A question from Patrick in Poland:
When we compare the words with ‘g’ i.e. finger and fringe, each word has its ‘g’ pronounced differently. Is it rule governed? How do we know how to pronounce ‘g’?
Trudi Faulkner-Petrova answers
Click below to hear the answer:
Hello Patrick, you’ve given me a difficult question to answer because there is a rule about pronouncing ‘g’ but, typically with the English language, there are many exceptions to this rule!
The pronunciation of ‘g’ generally (but not always) depends on the letter that follows it. The general rule is this: if the letter after ‘g’ is ‘e’, ‘i’ or ‘y’, the pronunciation is a ‘soft g’ as in ‘fringe’. Some examples of words with the soft ‘g’ are:
general, giant, gymnastics, large, energy and change.
Any other letter that follows requires a ‘hard’ pronunciation of ‘g’ as in ‘progress’ and some more examples are:
golf, pig, great, grasp and gum.
A bit of extra info for you: if a word derives from German, it’s usually a hard ‘g’, and if it is a Latin or French derivative, it’s a soft ‘g’.

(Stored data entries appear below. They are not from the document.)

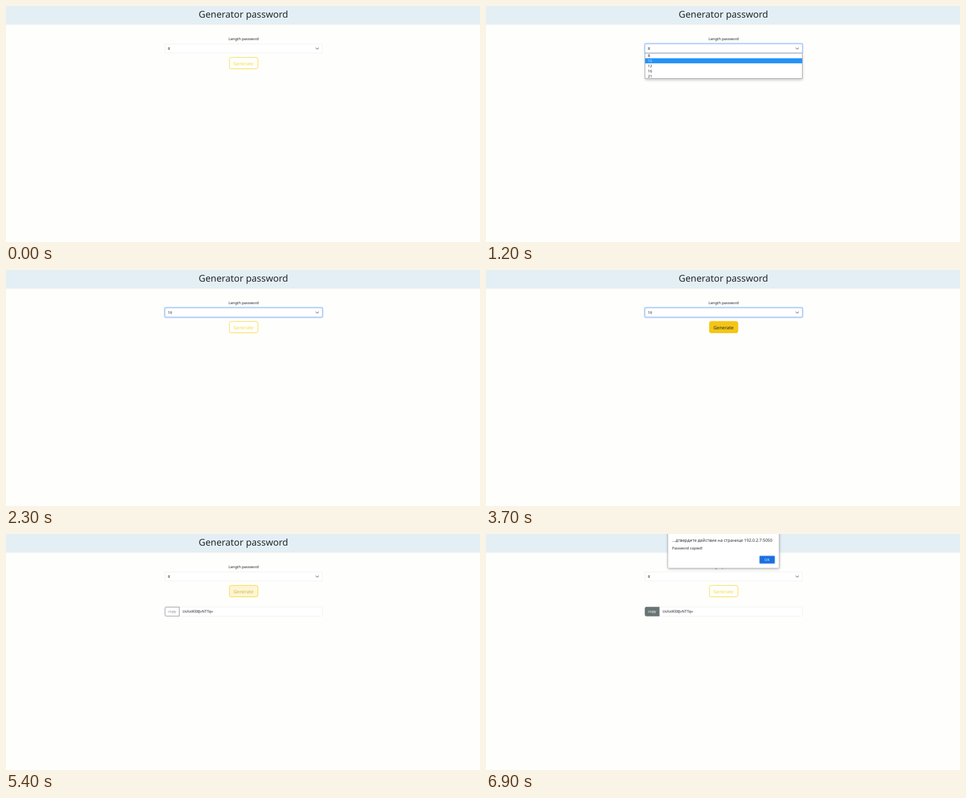
These frames come from a looping animation (732x366 px, 8000 ms). An HTML page:

```html
<!DOCTYPE html>
<html lang="en">
<head>
<meta charset="utf-8">
<title>Generator password</title>
<style>
  html, body { margin: 0; width: 100%; height: 100%; overflow: hidden; background: #fefefd; }
  svg { display: block; width: 100vw; height: 100vh; }
  text { font: 5.75px "Noto Sans", "Open Sans", sans-serif; fill: #212529; text-rendering: geometricPrecision; }
  .mid { text-anchor: middle; }
  .title { font-size: 14.4px; }
  .button { font-size: 7.2px; }
  .heading { font-size: 6.45px; }
  .field { fill: #fff; stroke: #eeeeef; stroke-width: .7; }
</style>
</head>
<body>
<svg viewBox="0 0 732 366" xmlns="http://www.w3.org/2000/svg">
  <defs>
    <linearGradient id="fade" x2="0" y2="1">
      <stop stop-color="#dfe6ea"/>
      <stop offset="1" stop-color="#fefefd"/>
    </linearGradient>
    <filter id="soft" x="-20%" y="-40%" width="140%" height="180%">
      <feGaussianBlur stdDeviation="2"/>
    </filter>
  </defs>

  <rect width="732" height="366" fill="#fefefd"/>
  <rect y="27" width="732" height="3" fill="url(#fade)"/>
  <rect width="732" height="27.3" fill="#e4eff5"/>
  <text class="mid title" x="366.6" y="18">Generator password</text>
  <text class="mid" x="367" y="53.2">Length password</text>

  <rect id="ring" x="244.6" y="57.9" width="244.8" height="15.9" rx="2.6" fill="none" stroke="#c3dbfd" stroke-width="1.7"/>
  <rect id="select" class="field" x="245.5" y="58.8" width="243" height="14.1" rx="2"/>
  <text id="value" x="250" y="68.1"></text>
  <path d="M478.5 65l2.1 2 2.1-2" fill="none" stroke="#343a40" stroke-width=".9" stroke-linecap="round" stroke-linejoin="round"/>

  <rect id="buttonBox" x="345" y="79.8" width="44" height="17.6" rx="2.7" stroke-width=".9"/>
  <text id="buttonText" class="mid button" x="366.8" y="91.5">Generate</text>

  <g id="result">
    <rect class="field" x="267.5" y="113.2" width="221.2" height="14.2" rx="2"/>
    <path id="copyBox" d="M267.6 113.3h-20a2 2 0 0 0-2 2v10a2 2 0 0 0 2 2h20z" stroke="#6c757a" stroke-width=".7"/>
    <text id="copyText" class="mid" x="256.5" y="122.3">copy</text>
    <text x="272.4" y="122.3">UsXolKlI8JvNTTqv</text>
  </g>

  <g id="list">
    <rect x="246" y="75" width="243" height="40" fill="#000" opacity=".2" filter="url(#soft)"/>
    <rect x="245.4" y="73.2" width="243.2" height="39.2" fill="#fff" stroke="#8f9194" stroke-width=".7"/>
    <rect id="mark" x="245.7" width="242.6" height="7.8" fill="#2492f8"/>
    <g id="options"></g>
  </g>

  <g id="dialog">
    <rect x="281" y="-8" width="172" height="62" rx="2" fill="#000" opacity=".3" filter="url(#soft)"/>
    <rect x="280.8" y="-5" width="172" height="58" rx="1.5" fill="#fff" stroke="#a9adb0" stroke-width=".7"/>
    <text class="heading" x="287.6" y="12.1">…дтвердите действие на странице 192.0.2.7:5050</text>
    <text x="287.3" y="24.4">Password copied!</text>
    <rect x="421.8" y="33.3" width="24.8" height="13.2" rx="1.8" fill="#a5c9f6"/>
    <rect x="422.7" y="34.2" width="23" height="11.4" rx="1" fill="#1a6fe0"/>
    <text class="mid" x="434.1" y="42" style="fill:#dcebff">OK</text>
  </g>
</svg>
<script>
const LOOP = 8000, ROW_TOP = 73.3, ROW_STEP = 7.8;
const lengths = [8, 10, 12, 16, 21];
const el = id => document.getElementById(id);

// Each track is a list of [start time, value] holds.
const tracks = {
  focus: [[0, 0], [500, .5], [600, 1], [4300, 0]],
  open: [[0, 0], [500, 1], [2300, 0]],
  row: [[0, 0], [1200, 1], [1400, 2], [1500, 3]],
  value: [[0, 8], [2300, 16], [4500, 8]],
  hover: [[0, 0], [3100, .5], [3200, 1], [5400, .18], [5500, 0]],
  result: [[0, 0], [4500, 1]],
  copy: [[0, 0], [5600, .6], [5700, 1]],
  dialog: [[0, 0], [6700, .4], [6800, .85], [6900, 1]]
};
const at = (name, t) => tracks[name].findLast(([start]) => start <= t)[1];

const mix = (a, b, k) => `rgb(${a.map((c, i) => Math.round(c + (b[i] - c) * k))})`;
const show = (id, opacity) => el(id).setAttribute("opacity", opacity);
const paint = (id, color) => el(id).style.fill = color;

const white = [255, 255, 254], grey = [104, 116, 116], faint = [132, 138, 142];
const yellow = [248, 216, 60], amber = [245, 197, 20], ink = [33, 37, 41];

const options = lengths.map((n, i) => {
  const label = document.createElementNS("http://www.w3.org/2000/svg", "text");
  label.setAttribute("x", 250);
  label.setAttribute("y", ROW_TOP + ROW_STEP * i + 6);
  label.textContent = n;
  return el("options").appendChild(label);
});

function draw(t) {
  const focus = at("focus", t), hover = at("hover", t), copy = at("copy", t), row = at("row", t);

  show("ring", focus);
  el("select").style.stroke = mix([236, 236, 238], [134, 176, 240], focus);
  el("value").textContent = at("value", t);

  show("list", at("open", t));
  el("mark").setAttribute("y", ROW_TOP + ROW_STEP * row);
  options.forEach((label, i) => label.style.fill = i === row ? "#d5eaff" : "#212529");

  paint("buttonBox", mix(white, amber, hover));
  el("buttonBox").style.stroke = mix(yellow, amber, hover);
  paint("buttonText", mix(yellow, ink, hover));

  show("result", at("result", t));
  paint("copyBox", mix(white, grey, copy));
  paint("copyText", mix(faint, white, copy));

  show("dialog", at("dialog", t));
}

const origin = performance.now();
function tick() {
  draw((performance.now() - origin) % LOOP);
  requestAnimationFrame(tick);
}
tick();
</script>
</body>
</html>
```
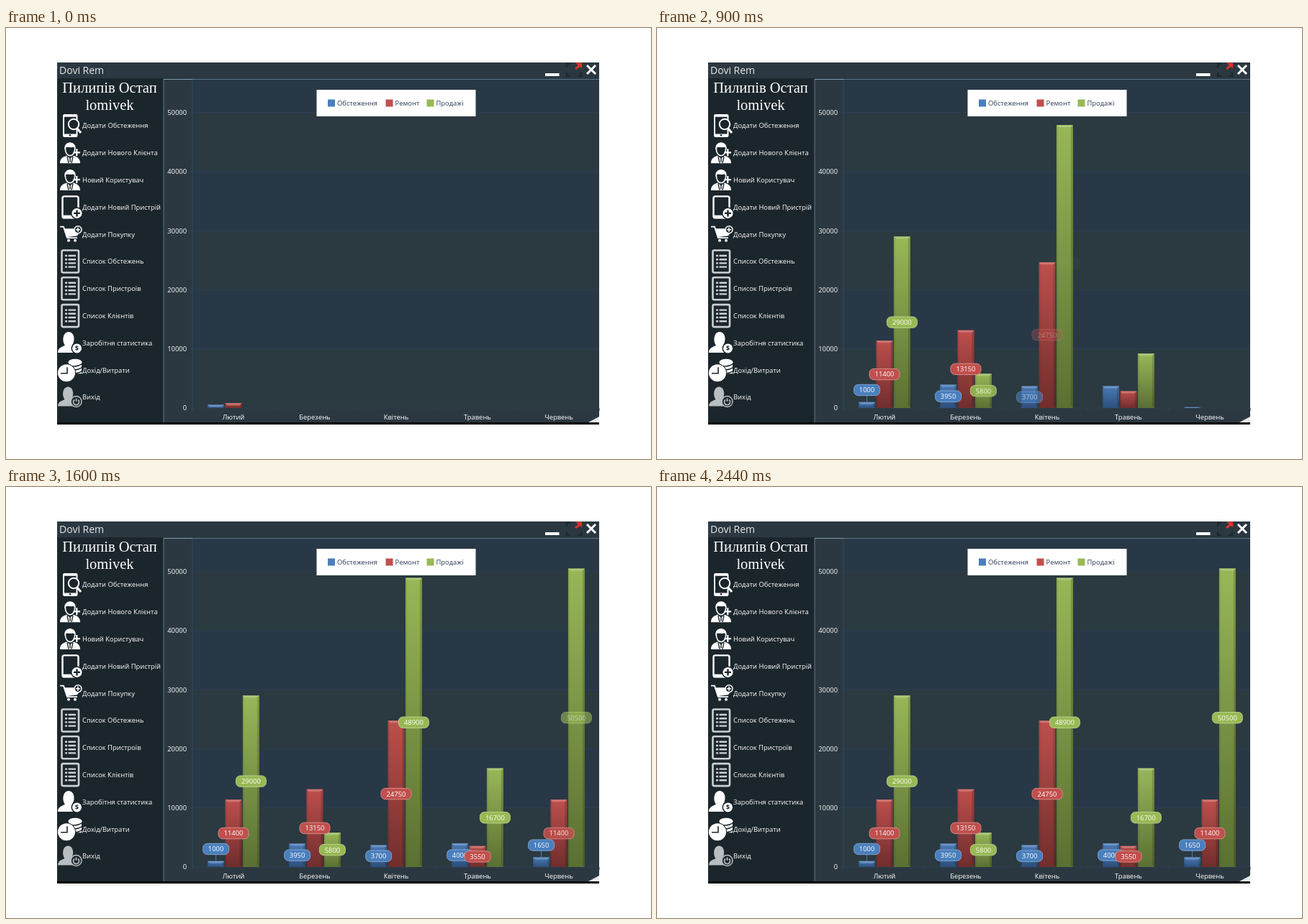
Recreate the animation shown at these times as an HTML page. Size 896 by 600 pixels, loop 3.5 s.

```html
<!DOCTYPE html>
<html lang="uk">
<head>
<meta charset="utf-8">
<style>
  html, body { margin: 0; width: 100%; height: 100%; overflow: hidden; background: #fff; }
  svg { display: block; }
  text { font: 500 9.4px "Open Sans", "Noto Sans", sans-serif; fill: #fff; }
  .mid { text-anchor: middle; }
  .end { text-anchor: end; }
  .title { font-size: 14px; font-weight: 400; fill: #e4e9ec; }
  .user { font: 20.5px "Liberation Serif", serif; text-anchor: middle; }
  .key { fill: #2b3b55; }
</style>
</head>
<body>
<svg width="896" height="600" viewBox="0 0 896 600">
  <defs>
    <linearGradient id="g0" x2="0" y2="1"><stop stop-color="#4a7ab5"/><stop offset="1" stop-color="#2d507c"/></linearGradient>
    <linearGradient id="g1" x2="0" y2="1"><stop stop-color="#bd4f4c"/><stop offset="1" stop-color="#702e2d"/></linearGradient>
    <linearGradient id="g2" x2="0" y2="1"><stop stop-color="#98b758"/><stop offset="1" stop-color="#5a7032"/></linearGradient>

    <g id="search" fill="none" stroke="#fff">
      <rect x="-9" y="-15" width="18.500" height="30" rx="1.500" stroke-width="2"/>
      <path d="M-9 13.300H9.500M-9 -14H9.500" stroke-width="3.600"/>
      <circle cx="5" cy="-2" r="7.200" fill="#1b262c" stroke-width="2"/>
      <path d="M10 4l5 6" stroke-width="3"/>
      <circle cy="13.300" r="1.200" fill="#1b262c" stroke="none"/>
    </g>
    <g id="client" fill="#fff">
      <path d="M-14 14.500C-14 7.500 -10 6 -5 4L0 8L5 4C10 6 14 7.500 14 14.500Z"/>
      <path d="M-6.500 -6C-7 -1 -4 4 0 4S7 -1 6.500 -6" fill="#1b262c" stroke="#fff" stroke-width="1.500"/>
      <path d="M-7.500 -4C-10 -18 10 -18 7.500 -4L5 -8C1 -7 -2 -8 -5 -8Z"/>
      <path d="M-4 5L-2 14M4 5L2 14M0 7V13" fill="none" stroke="#1b262c" stroke-width="1.400"/>
      <path d="M4.500 -.5H14M9.300 -5.500V4.500" stroke="#fff" stroke-width="2.200"/>
    </g>
    <g id="device">
      <rect x="-10.500" y="-15" width="22" height="30" rx="2.500" fill="none" stroke="#fff" stroke-width="2.400"/>
      <path d="M-10 13.500H11" stroke="#fff" stroke-width="4.500"/>
      <circle cx="9.500" cy="8.500" r="8.500" fill="#1b262c"/>
      <circle cx="9.500" cy="8.500" r="7" fill="#fff"/>
      <path d="M5 8.500H14M9.500 4V13" stroke="#1b262c" stroke-width="2.400"/>
    </g>
    <g id="cart">
      <path d="M-14 -10.500H-9L-4 5H10" fill="none" stroke="#fff" stroke-width="1.800"/>
      <path d="M-9 -8H5L12 -1L10 2L-5 4Z" fill="#fff"/>
      <circle cx="-2" cy="8.500" r="2" fill="#fff"/><circle cx="7" cy="8.500" r="2" fill="#fff"/>
      <circle cx="11" cy="-6.500" r="5" fill="#1b262c" stroke="#fff" stroke-width="1.500"/>
      <path d="M8 -6.500H14M11 -9.500V-3.500" stroke="#fff" stroke-width="1.600"/>
    </g>
    <g id="list" fill="none" stroke="#cbd1d4">
      <rect x="-11.500" y="-15.500" width="23.500" height="31" rx="2" stroke-width="2.600"/>
      <path d="M-7 -8H-4M-2.500 -8H8M-7 -2.800H-4M-2.500 -2.800H8M-7 2.400H-4M-2.500 2.400H8M-7 7.600H-4M-2.500 7.600H8" stroke-width="2.400"/>
    </g>
    <path id="person" d="M-17 13.500C-17 6 -11 6 -7 3C-11 -1 -11 -15 -2 -15.500C7 -15 7 -2 3 3C6 6 13 6 13 13.500Z"/>
    <g id="pay">
      <use href="#person" fill="#fff"/>
      <circle cx="9.500" cy="7.500" r="8" fill="#1b262c"/><circle cx="9.500" cy="7.500" r="6.500" fill="#fff"/>
      <text x="9.500" y="11" class="mid" style="fill:#1b262c;font-weight:700">$</text>
    </g>
    <g id="money">
      <path d="M-2 -10V5H16V-10Z" fill="#fff"/>
      <ellipse cx="7" cy="-11" rx="9.500" ry="4.500" fill="#fff"/>
      <path d="M-3 -8Q7 -2 17 -9M-3 -3Q7 3 17 -4M-3 2Q7 8 17 1" fill="none" stroke="#1b262c" stroke-width="1.300"/>
      <circle cx="-5" cy="4" r="13" fill="#1b262c"/><circle cx="-5" cy="4" r="12" fill="#fff"/>
      <path d="M-4 -4V4.500H-13" fill="none" stroke="#1b262c" stroke-width="1.600"/>
    </g>
    <g id="exit">
      <use href="#person" fill="#b9bec1" transform="translate(-1 0) scale(.93)"/>
      <circle cx="8.500" cy="6" r="7.500" fill="#1b262c" stroke="#b9bec1" stroke-width="1.500"/>
      <path d="M6 3.500A4 4 0 1 0 11 3.500M8.500 1.500V6" fill="none" stroke="#b9bec1" stroke-width="1.700"/>
    </g>
  </defs>
  <g id="stage"></g>
  <g id="chart"></g>
</svg>
<script>
const BASE = 529, UNIT = 0.00823;
const months = ["Лютий", "Березень", "Квітень", "Травень", "Червень"];
const series = [
  { name: "Обстеження", fill: "#4a7fbd", light: "#86a9d4", x: 447 },
  { name: "Ремонт", fill: "#c0504d", light: "#dc8f8d", x: 527.5 },
  { name: "Продажі", fill: "#98b954", light: "#bdd391", x: 584.5 }
];
const values = [1000, 11400, 29000, 3950, 13150, 5800, 3700, 24750, 48900,
  4000, 3550, 16700, 1650, 11400, 50500];
const menu = [
  ["search", "Додати Обстеження"], ["client", "Додати Нового Клієнта"],
  ["client", "Новий Користувач"], ["device", "Додати Новий Пристрій"],
  ["cart", "Додати Покупку"], ["list", "Список Обстежень"],
  ["list", "Список Пристроїв"], ["list", "Список Клієнтів"],
  ["pay", "Заробітня статистика"], ["money", "Дохід/Витрати"], ["exit", "Вихід"]
];
// time in ms, position of the growth wave
const wave = [[0, .145], [400, .678], [900, 1.578], [1300, 2.24], [1600, 2.61], [2440, 3.6]];
const LAG = .13;

const clamp = v => Math.max(0, Math.min(1, v));
const rect = (x, y, w, h, fill, more = "") =>
  `<rect x="${x}" y="${y}" width="${w}" height="${h}" fill="${fill}" ${more}/>`;
const path = (d, more) => `<path d="${d}" ${more}/>`;
const text = (x, y, s, cls = "") => `<text x="${x}" y="${y + 3.4}" class="${cls}">${s}</text>`;

function drawStage() {
  let s = rect(71, 48, 753, 504, "#2b3841") + rect(71, 70, 147.5, 479, "#1b262c");
  for (let i = 0; i < 6; i++) {
    const y = BASE - i * 82.3, top = i < 5 ? y - 82.3 : 72;
    s += rect(259, top, 565, y - top, i % 2 ? "#293846" : "#2b3940");
    s += path(`M254 ${y}H824`, 'stroke="#2b405a" stroke-width=".8"');
    s += text(251, y, i * 10000, "end");
  }
  s += path("M259 72V533", 'stroke="#2d4864"');
  for (let i = 1; i < 6; i++) s += path(`M${259 + i * 113} 529v4`, 'stroke="#2b405a"');
  s += path("M219 549V71.500H824", 'fill="none" stroke="#58758b"');
  s += path("M219 71.500H259", 'stroke="#7f9aac"');
  s += rect(71, 549, 753, 3, "#000") + path("M824 541V549H809Z", 'fill="#e8ecea"');

  s += text(74, 60.2, "Dovi Rem", "title");
  s += rect(749, 63, 19.5, 4, "#fff");
  s += path("M779 55V50H784M779 62V67H784M799 62V67H794", 'fill="none" stroke="#1b2a2f" stroke-width="2.5"');
  s += path("M791 48.500H800V56L797 54L792 58L790 56L795 52Z", 'fill="#e0342c"');
  s += path("M807 52L819 64M819 52L807 64", 'stroke="#fff" stroke-width="3"');
  s += text(144, 86.5, "Пилипів Остап", "user") + text(144, 110.5, "lomivek", "user");
  menu.forEach(([icon, label], i) => {
    const y = 136 + i * 37.8;
    s += `<use href="#${icon}" x="89" y="${y}"/>` + text(106, y, label);
  });

  s += rect(431.5, 86, 221, 37, "#fff");
  series.forEach(k => s += rect(k.x, 99.5, 10, 10, k.fill) + text(k.x + 13, 105, k.name, "key"));
  months.forEach((m, i) => s += text(316 + i * 113, 541.5, m, "mid"));
  document.getElementById("stage").innerHTML = s;
}

function wavePos(t) {
  let i = 1;
  while (i < wave.length - 1 && t > wave[i][0]) i++;
  const [t0, a] = wave[i - 1], [t1, b] = wave[i];
  return a + (b - a) * (t - t0) / (t1 - t0);
}

function bar(x, h, k) {
  const y = BASE - h, b = Math.min(3, h), l = x - 11.5, r = x + 11.5;
  return rect(l, y, 23, h, `url(#g${k})`)
    + path(`M${l} ${y}H${r}L${r - 3} ${y + b}H${l + 3}Z`, `fill="${series[k].light}" opacity=".6"`)
    + path(`M${r} ${y}V${BASE}L${r - 3} ${BASE - b}V${y + b}Z`, 'opacity=".16"')
    + path(`M${l} ${y}V${BASE}L${l + 2} ${BASE - b}V${y + b}Z`, 'opacity=".08"');
}

function tag(x, value, k, alpha) {
  const h = value * UNIT, small = h < 16, top = BASE - h;
  const y = small ? top - 16.8 : BASE - h / 2;
  const w = value < 10000 ? 36 : 42;
  return `<g opacity="${alpha}">`
    + (small ? path(`M${x} ${y + 8}V${top}`, `stroke="${series[k].fill}"`) : "")
    + rect(x - w / 2, y - 7.7, w, 15.4, series[k].fill, `rx="6" stroke="${series[k].light}" stroke-width=".9"`)
    + text(x, y, value, "mid") + "</g>";
}

function draw(now) {
  const t = now % 3500, pos = wavePos(t < 2440 ? Math.floor(t / 100) * 100 : 2440);
  let bars = "", tags = "";
  values.forEach((v, i) => {
    const k = i % 3, x = 316 + Math.floor(i / 3) * 113 + (k - 1) * 24.4;
    const u = pos - i * LAG, grow = 1 - (1 - clamp(u)) ** 5, alpha = clamp((u - .52) / .45);
    if (grow > 0) bars += bar(x, v * UNIT * grow, k);
    if (alpha > 0) tags += tag(x, v, k, alpha);
  });
  document.getElementById("chart").innerHTML = bars + tags;
}

drawStage();
const start = performance.now();
(function loop() {
  draw(performance.now() - start);
  requestAnimationFrame(loop);
})();
</script>
</body>
</html>
```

So can you think of a word which has two g’s and uses both rules? That’d be ‘language’! And ‘garage’ and ‘gigantic’ too. However, as I mentioned before, there are many irregularities. Words like ‘get’ and ‘give’ break the rule which is unfortunate for learners of English. What I’d suggest is making a note of exceptions to help you remember them, so here are a few exceptions to ‘get’ you started:
tiger, gift, girl and gear.
About Trudi Faulkner-Petrova
Trudi Faulkner-Petrova has a BA (Hons) in English, Bsc. in Psychology and Cert.TESOL. She has been teaching EFL, EAP and Business English in international schools, businesses and universities in Beijing over the last 10 years. Currently, she is a freelance tutor for ESOL, English Literature, SAT/TOEFL preparation and also works for the British Council as an IELTS and BULATS examiner. She is in the final year of studies for an Msc. in Psychology.